Using the company’s power management ICs (PMICs), systems can be designed that run ARM processors continuously at low frequencies and draw less power than when microcontroller units (MCUs) operate at higher frequencies and turn on from sleep modes.
For photovoltaic cells it’s the AEM10940 and AEM10941.
For thermoelectric EH applications, it’s the AEM20940.
For piezoelectric and RF EH applications, it’s the AEM30940.
The ICs use a patented cold start technique to achieve 3 µW, 50 mV coldstart in photovoltaic applications, 15 µW, 50 mV coldstart in the thermoelectric system, 3 µW, 380 mV cold start in the piezoelectric system and -18.8 dB coldstart in the RF application. The leakage current in these designs is less than 400 nA. The PMICS can harvest energy efficiently (up to 90% efficiently) at power levels up to 500 mW. The ICs provide the ability to switch to a primary battery or ultracapacitor in the system to guarantee that it works 24/7.
The PMICs provide a complete power management system.

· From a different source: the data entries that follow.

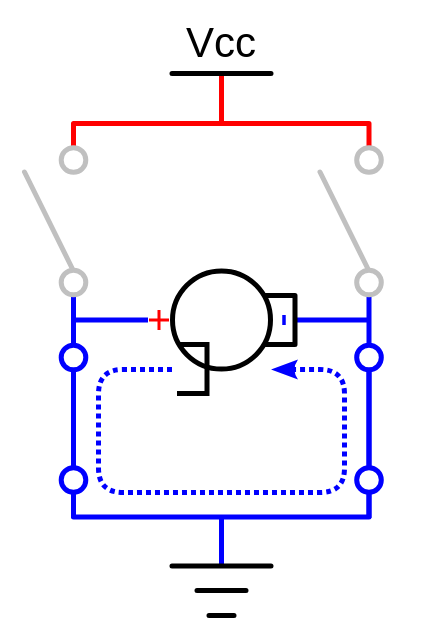
<!DOCTYPE html>
<html lang="en">
<head>
<meta charset="utf-8">
<title>H-bridge motor braking circuit</title>
<style>
:root {
  --paper: #fff;
  --ink: #000;
  --supply: #f00;
  --ground: #00f;
  --open: #c0c0c0;
}
* { box-sizing: border-box; }
html, body { margin: 0; overflow: hidden; background: var(--paper); }
.circuit { position: relative; width: 445px; height: 641px; overflow: hidden; background: var(--paper); }
.schematic { position: absolute; inset: 0; display: block; }
.schematic g { fill: none; stroke-width: 5; }
.supply { stroke: var(--supply); }
.ground { stroke: var(--ground); }
.open-switch { stroke: var(--open); }
.ink { stroke: var(--ink); }
.terminal { fill: var(--paper); }
.schematic .current { stroke: var(--ground); stroke-dasharray: 5 4; }
.arrow { fill: var(--ground); }
.supply-label {
  position: absolute; left: 0; top: 19px; width: 442px; margin: 0;
  font: 400 42px/48px "Liberation Sans", sans-serif;
  text-align: center; color: var(--ink);
}
</style>
</head>
<body>
<main class="circuit">
  <svg class="schematic" width="445" height="641" viewBox="0 0 445 641" role="img" aria-label="H-bridge with both upper switches open and both lower switches closed, braking the motor">
    <defs>
      <g id="open-switch">
        <path d="M24.500 172 73 270" stroke-linecap="round"/>
        <circle class="terminal" cx="73.500" cy="160" r="12.300"/>
        <circle class="terminal" cx="73.500" cy="282.500" r="12.300"/>
      </g>
      <g id="closed-switch">
        <path d="M73.500 295V518M73.500 320H148"/>
        <circle class="terminal" cx="73.500" cy="357.500" r="12.300"/>
        <circle class="terminal" cx="73.500" cy="480" r="12.300"/>
        <path d="M73.500 368V468"/>
      </g>
    </defs>

    <g class="supply" stroke-linejoin="round">
      <path d="M221.500 74V123M73.500 148V123.500H369V148"/>
    </g>

    <g class="ground" stroke-linejoin="round">
      <use href="#closed-switch"/>
      <use href="#closed-switch" transform="matrix(-1 0 0 1 442.500 0)"/>
      <path d="M73.500 490V517H369V490M221.500 517V566"/>
    </g>

    <g class="open-switch">
      <use href="#open-switch"/>
      <use href="#open-switch" x="295.500"/>
    </g>

    <g class="current">
      <path d="M172 369.500H123Q98.500 369.500 98.500 394V468Q98.500 492.500 123 492.500H320Q344.500 492.500 344.500 468V394Q344.500 369.500 320 369.500H293"/>
    </g>
    <path class="arrow" d="M271 369.500 298 359.500Q291 369.500 298 379.500Z"/>

    <g class="ink motor" stroke-linejoin="round">
      <rect class="terminal" x="246" y="295.500" width="49" height="49"/>
      <circle class="terminal" cx="221.500" cy="320" r="49"/>
      <path d="M178 344.500H207V393.500H177" stroke-linejoin="miter"/>
    </g>
    <g class="supply polarity">
      <path d="M149 320H169M159 310V330" stroke-width="3"/>
    </g>
    <g class="ground polarity">
      <path d="M284 315V325" stroke-width="3.500"/>
    </g>

    <g class="ink rails" stroke-linecap="round">
      <path d="M172 73.500H271M172 566H271M197 590.500H246M209 615.500H234"/>
    </g>
  </svg>
  <p class="supply-label">Vcc</p>
</main>
</body>
</html>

For example, e-peas’ AEM10940 harvests the available input power (from 1 μW to 50 mW) from a photovoltaic (PV) cell or thermoelectric generator (TEG), boosts the voltage to charge a storage element, such as a Li-Ion battery, a thin film battery or a super- or conventional capacitor, provides the low voltage supply to drive an MCU at 1.8 V and a high voltage supply to drive a radio transceiver as well as integrating all the active elements for powering a typical wireless sensor.